Addressing violence through empowerment

An integral aspect of any person’s health and well-being involves feeling a sense of personal security. Unfortunately, for many people, this sense of safety is not a given.

In Canada, where nearly 200 women are killed every year, violence against women is a significant issue facing society.

Acknowledging the need for people to feel safe on campus, in their communities and in their homes, the University of Manitoba Womyn’s Centre offers women’s self-defense classes.

Wen-Do, a combination of Japanese words meaning “women” and “the path,” was created as a response to violent street attacks against women in Toronto. A family of accomplished martial artists created a basic self-defense system that could be taught to any person of any physical fitness level. Amalgamating moves taken from an eclectic mix of martial arts, the Paige family designed Wen-Do specifically to be taught by women to other women. Their work in the early 1970s became very popular as thousands of women signed up for their introductory self-defense classes.

Now, almost 40 years later, Wen-Do is being taught across Canada, in the United States, in Europe and on the U of M campus by Jennifer Thorsteinsson, who has been teaching Wen-Do for three years on her own and prior to that was a student-instructor for three years. Thorsteinsson contends that the first step to addressing violence is through education.

“Education starts at a young age teaching individuals how to properly respond to each other, how to manage their anger in effective manners and how to communicate effectively with others. This is something that needs to be done within the home as well as within the school system [ . . . ] if an individual is experiencing violence within the home they will be more likely to perpetrate [violence] with others in the future. Thus, work has to be done to break the cycle of violence,” Thorsteinsson said.

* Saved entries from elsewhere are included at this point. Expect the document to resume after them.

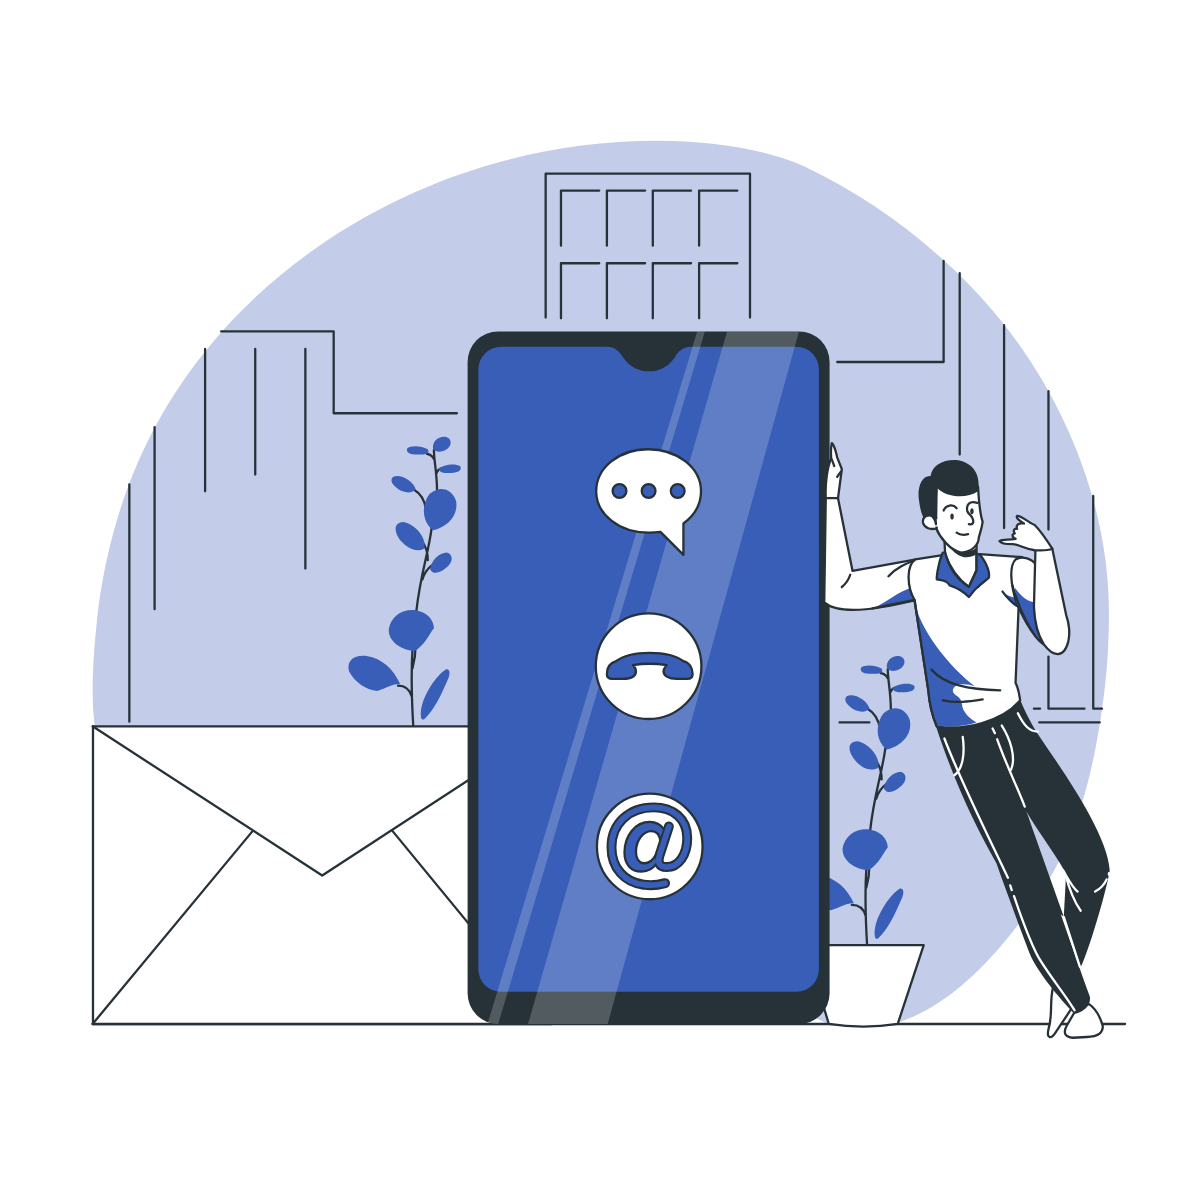
<!DOCTYPE html>
<html lang="en">
<head>
<meta charset="utf-8">
<title>Get in touch illustration</title>
<style>
:root{--paper:#fff;--mist:#c3cdea;--blue:#385eb7;--ink:#263238}
html,body{margin:0;background:var(--paper)}
body{width:1200px;height:1200px;overflow:hidden}
.scene{display:block;width:1200px;height:1200px}
.line{fill:none;stroke:var(--ink);stroke-width:3;stroke-linecap:round;stroke-linejoin:round}
.shape{fill:var(--paper);stroke:var(--ink);stroke-width:3;stroke-linejoin:round}
.tint{fill:var(--blue);stroke:var(--ink);stroke-width:3;stroke-linejoin:round}
.mist{fill:var(--mist)}
.blue{fill:var(--blue)}
.ink{fill:var(--ink)}
.paper{fill:var(--paper)}
.glare{fill:var(--paper);opacity:.2}
.seam{fill:none;stroke:var(--paper);stroke-width:3;stroke-linecap:round;stroke-linejoin:round}
.at-edge,.at-core{fill:none;stroke-linecap:round;stroke-linejoin:round}
.at-edge{stroke:var(--ink);stroke-width:13}
.at-core{stroke:var(--blue);stroke-width:7.5}
</style>
</head>
<body>
<svg class="scene" viewBox="0 0 1568 1568" role="img" aria-label="A man making a call gesture leans on a giant smartphone showing chat, call and email icons, beside an envelope and potted plants">
  <defs>
    <path id="pane" class="line" d="M0 72V0H50"/>
    <rect id="phone-body" x="611" y="433" width="473" height="905" rx="40"/>
    <clipPath id="phone-clip"><use href="#phone-body"/></clipPath>
    <path id="at-ring" d="M869 1154C858 1157 848 1157 841 1156C816 1153 799 1134 799 1107C799 1076 822 1055 854 1055C880 1055 898 1070 898 1095C898 1117 887 1133 871 1133C861 1133 859 1127 862 1117L874 1080"/>
    <g id="plant">
      <path class="line" d="M540 949C538 915 537 880 539 848M539 873C542 862 543 855 543 845M544 799C549 752 560 722 564 690M571 640C571 618 567 602 567 588M541 640C550 645 555 655 557 666M552 708C557 715 559 724 559 732M565 738C557 744 554 750 552 757M520 896C531 896 536 903 538 910M558 593C563 594 566 597 567 600M577 612C573 613 571 616 570 619"/>
      <g class="blue">
        <path d="M566 587C564 576 574 569 583 571C592 574 590 584 582 588C575 592 569 590 566 587Z"/>
        <path d="M559 587C550 582 536 582 532 586C530 592 537 594 545 594C552 594 560 594 560 590Z"/>
        <path d="M573 613C578 607 595 605 601 609C605 614 598 618 590 618C583 618 576 619 573 613Z"/>
        <path d="M543 639C540 629 524 619 514 623C507 628 516 638 526 642C534 645 540 643 543 639Z"/>
        <path d="M566 693C549 680 552 656 562 645C574 634 591 638 596 655C599 674 585 688 566 693Z"/>
        <path d="M554 717C559 704 542 684 527 682C512 683 516 698 525 708C533 717 544 722 554 717Z"/>
        <path d="M562 744C563 733 574 722 584 722C593 725 592 735 583 742C576 748 567 752 562 744Z"/>
        <path d="M541 851C525 849 507 839 508 822C511 805 525 796 541 797C558 799 567 810 567 821C561 828 555 844 541 851Z"/>
        <path d="M523 894C514 875 500 860 477 857C460 856 453 865 456 877C463 891 478 901 493 903C506 899 513 893 523 894Z"/>
        <path d="M550 936C548 915 568 884 582 875C587 873 589 878 586 886C577 907 567 929 554 940C551 941 550 939 550 936Z"/>
      </g>
    </g>
  </defs>

  <path class="mist" d="M124 949C118 910 122 850 129 790C149 650 200 535 290 433C430 277 640 184 858 184C930 184 1000 195 1050 217C1120 250 1180 292 1233 340C1363 455 1449 630 1449 800C1449 860 1444 910 1432 975C1415 1062 1390 1130 1340 1195C1290 1265 1230 1320 1170 1337H1080L1040 1318L640 960Z"/>

  <g id="city">
    <path class="line" d="M713 415V227H980V415"/>
    <use href="#pane" x="733" y="249"/><use href="#pane" x="793" y="249"/><use href="#pane" x="853" y="249"/><use href="#pane" x="913.5" y="249"/>
    <use href="#pane" x="733" y="344"/><use href="#pane" x="793" y="344"/><use href="#pane" x="853" y="344"/><use href="#pane" x="913.5" y="344"/>
    <path class="line" d="M289 433H436V540H597M169 633V943M202 558V796M268 456V642M333.5 456V620M399 456V743"/>
    <path class="line" d="M1233 341V473H1094M1254 357V594M1312 425V690M1370 511V692M1370 858V926H1417M1428.500 648V926H1440M1351 926H1359M1358 944H1437M1097 944H1136"/>
  </g>

  <path class="line" d="M121 1338H1470"/>

  <use href="#plant"/>
  <g id="envelope">
    <rect class="shape" x="121.500" y="949" width="599" height="389"/>
    <path class="line" d="M121 949L421 1144L720 949M121 1338L330 1086M513 1086L720 1338"/>
  </g>

  <use href="#plant" x="593" y="286.500"/>
  <path class="shape" d="M1052 1235H1207L1173 1338Q1128 1345 1083 1338Z"/>

  <g id="phone">
    <use href="#phone-body" class="ink"/>
    <path class="blue" d="M655 453H793C804 453 809 459 815 468C831 491 865 491 881 468C886 459 892 453 904 453H1041A29 30 0 0 1 1070 483V1266A29 30 0 0 1 1041 1296H654A29 30 0 0 1 625 1266V483A30 30 0 0 1 655 453Z"/>
    <g class="glare" clip-path="url(#phone-clip)">
      <path d="M911 433H921L651 1338H637Z"/>
      <path d="M950 433H1044L794 1338H690Z"/>
    </g>
    <g id="chat-icon">
      <path class="shape" d="M863 695L893 725V684C908 673 916 659 916 642C916 611 885 587 847 587C809 587 779 611 779 642C779 672 809 696 848 696Q856 696 863 695Z"/>
      <circle class="tint" cx="809.500" cy="641.500" r="9"/><circle class="tint" cx="847.500" cy="641.500" r="9"/><circle class="tint" cx="885.500" cy="641.500" r="9"/>
    </g>
    <g id="call-icon">
      <circle class="shape" cx="847.500" cy="870.500" r="69"/>
      <path class="tint" d="M793 881C793 872 798 866 805 864C815 856 830 853 849 853C868 853 883 856 893 864C901 866 905 873 905 881C905 885 903 887 898 887H884C874 887 867 883 867 877C867 874 869 872 871 869C858 867 840 867 827 869C830 872 831 874 831 877C831 884 824 887 814 887H800C795 887 793 885 793 881Z"/>
    </g>
    <g id="email-icon">
      <circle class="shape" cx="849" cy="1106" r="69"/>
      <use href="#at-ring" class="at-edge"/>
      <path class="tint" fill-rule="evenodd" d="M868 1084C863 1077 856 1074 849 1074C830 1074 816 1092 816 1114C816 1130 825 1139 838 1139C847 1139 854 1135 859 1127L857 1117C853 1124 848 1128 842 1128C835 1128 831 1122 831 1113C831 1099 840 1086 851 1086C858 1086 862 1091 863 1099Z"/>
      <use href="#at-ring" class="at-core"/>
    </g>
  </g>

  <g id="man">
    <g id="leaning-arm">
      <path class="shape" d="M1197 731L1114 746L1095 651L1100 613L1094 598C1092 590 1091 583 1087 579C1085 585 1086 592 1086 599C1081 610 1078 632 1079 651L1077 787C1095 803 1145 797 1197 784Z"/>
      <path class="blue" d="M1143 794C1158 787 1178 770 1193 768L1196 783Z"/>
      <path class="line" d="M1079 651H1095M1086 599C1088 602 1089 606 1090 609M1099 616L1094 623M1161 753C1170 743 1182 736 1200 731M1111 751C1108 760 1105 763 1100 767M1140 795L1195 784"/>
    </g>

    <path class="shape" d="M1376 1290C1371 1310 1376 1325 1370 1345C1367 1358 1374 1358 1380 1348L1402 1315Z"/>
    <path class="shape" d="M1423 1312C1432 1318 1438 1330 1441 1341C1441 1350 1435 1354 1420 1355L1402 1356C1391 1355 1389 1349 1394 1340L1405 1321Z"/>

    <g id="trousers">
      <path class="ink" d="M1223 949C1255 955 1305 942 1333 914C1340 932 1350 950 1358 962C1385 1002 1447 1088 1450 1137C1447 1160 1422 1245 1412 1264L1390 1198L1391 1138C1375 1110 1352 1080 1341 1060C1360 1120 1400 1235 1424 1302C1426 1312 1418 1322 1404 1325C1385 1305 1355 1270 1345 1245C1330 1205 1315 1165 1302 1128C1275 1080 1248 1025 1223 949Z"/>
      <path class="paper" d="M1388 1136L1393 1142L1390 1198L1385 1187L1376 1155Z"/>
      <path class="ink" d="M1341 1060L1390 1198L1380 1190L1350 1110Z"/>
      <path class="seam" d="M1234 965C1255 1020 1290 1090 1317 1147M1320 1157L1322 1163M1325 1171C1340 1215 1350 1240 1360 1256C1375 1280 1392 1300 1404 1320M1258 963C1261 985 1258 1005 1247 1013M1297 952L1300 958M1303 966C1315 1000 1330 1030 1339 1054M1309 948C1320 965 1328 990 1321 1006M1330 932C1338 948 1345 956 1356 956M1389 1137C1395 1147 1400 1158 1408 1165M1392 1142C1398 1165 1405 1180 1412 1190M1431 1165C1438 1161 1443 1156 1446 1149M1449 1141V1143M1390 1198L1411 1263"/>
    </g>

    <g id="shirt">
      <path class="shape" d="M1196 731L1240 724H1280L1336 728L1331 793L1327 892C1331 900 1332 908 1333 915C1310 943 1260 955 1224 949C1216 930 1214 915 1213 902L1195 784C1184 765 1185 738 1196 731Z"/>
      <path class="blue" d="M1197 794C1208 830 1240 870 1274 897C1262 893 1246 892 1245 903C1246 910 1256 909 1257 920C1257 930 1268 940 1276 944C1260 949 1240 951 1225 948C1217 930 1215 915 1214 902Z"/>
      <path class="line" d="M1195 784L1213 902C1214 915 1216 930 1224 949M1217 875C1235 895 1265 901 1307 902M1232 915C1250 919 1265 917 1284 914"/>
      <path class="blue" d="M1310 773C1318 781 1324 779 1331 783L1331 794C1322 792 1316 782 1310 773Z"/>
      <path class="line" d="M1310 773C1317 783 1322 787 1331 793"/>
    </g>

    <g id="calling-arm">
      <path class="shape" d="M1327 731C1318 740 1321 765 1328 787C1340 815 1355 838 1366 843L1354 800V738C1347 729 1335 726 1327 731Z"/>
      <path class="blue" d="M1326 768C1335 780 1343 787 1353 787L1364 840C1350 828 1336 805 1328 787Z"/>
      <path class="line" d="M1323 765C1332 800 1350 832 1364 842"/>
      <path class="shape" d="M1353 717L1351 793C1352 815 1358 833 1364 842C1375 857 1390 862 1396 838C1399 825 1397 815 1393 803L1375 717Z"/>
      <path class="shape" d="M1352 719C1335 716 1328 710 1322 711C1315 711 1308 710 1306 707C1310 704 1318 706 1327 704C1322 702 1322 698 1326 697C1323 693 1326 690 1329 691C1327 686 1331 683 1338 684C1332 680 1327 677 1329 674C1334 673 1342 682 1352 686C1360 694 1368 706 1375 717C1368 720 1360 719 1352 719Z"/>
    </g>

    <g id="neck">
      <path class="shape" d="M1234 705L1235 724C1242 744 1254 758 1266 767L1276 745V710Z"/>
      <path class="ink" d="M1242 716C1252 724 1266 722 1276 716L1275 725C1264 731 1252 729 1242 716Z"/>
      <path class="tint" d="M1232 722C1228 730 1224 748 1224 757C1231 758 1238 759 1241 765C1250 768 1260 774 1266 780C1270 776 1273 770 1278 767C1282 762 1287 760 1292 755C1294 747 1288 735 1283 728C1281 725 1279 723 1276 724V745L1266 767C1250 757 1240 742 1235 722Z"/>
    </g>

    <g id="head">
      <path class="shape" d="M1223 690C1228 702 1241 719 1256 722C1270 721 1279 712 1279 702C1281 695 1283 690 1284 682C1280 670 1279 655 1278 636L1224 626Z"/>
      <path class="shape" d="M1223 676C1213 670 1205 675 1206 683C1208 690 1216 693 1224 690Z"/>
      <path class="paper" d="M1220 678H1228V688H1221Z"/>
      <path class="ink" d="M1222 686L1225 638C1235 649 1262 653 1278 642C1281 625 1276 605 1250 601C1232 600 1218 608 1216 622C1203 621 1198 640 1201 655C1202 664 1204 671 1207 677C1213 671 1218 674 1221 682Z"/>
      <path class="line" stroke-width="2.500" d="M1222 672L1223 685M1233 667C1236 660 1245 658 1250 664M1277 657C1267 654 1262 659 1264 668C1266 673 1270 673 1271 678C1273 683 1271 686 1266 685M1250 696C1254 699 1261 699 1265 698"/>
      <ellipse class="ink" cx="1244" cy="675" rx="2.200" ry="4"/><ellipse class="ink" cx="1270" cy="668" rx="2.200" ry="4"/>
    </g>
  </g>
</svg>
</body>
</html>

Basic Wen-Do courses consist of 12 hours of class time and as the course progresses Thorsteinsson often observes a significant change in the participants. Not only do they become more confident, but their inner strength becomes more apparent as women begin to speak more assertively and express themselves.

“Most start very reserved and quiet. They have been socialized not to respond if someone is trying to hurt them or take advantage of them. By the end of our time together they are vocalizing with a greater amount of strength and power. They have learned when and how to respond to someone and how to get out of situations before they get very dangerous. The volume of the class on the first day compared to the last really demonstrates how much confidence they have gained,” Thorsteinsson explained

Not only do the self-defense skills that women learn in Wen-Do classes help to increase their sense of personal security, many tend to experience confidence in other aspects of their lives as well. Thorsteinsson has had students comment on the effects Wen-Do has had in increasing their confidence in personal relationships.

“Confidence is not something that is purely situational. If someone has gained confidence in one area it tends to extend to other areas. Many women have told me that they have been able to stand up for themselves at work and with family members after taking Wen-Do, but were not able to do this before the class.”

By increasing a sense of physical safety through self-defense, Wen-Do is contributing to the health of women on campus and in the larger community. Confidence is also being infused into diverse aspects of participants’ lives as they learn to become more assertive and gain a greater sense of well-being.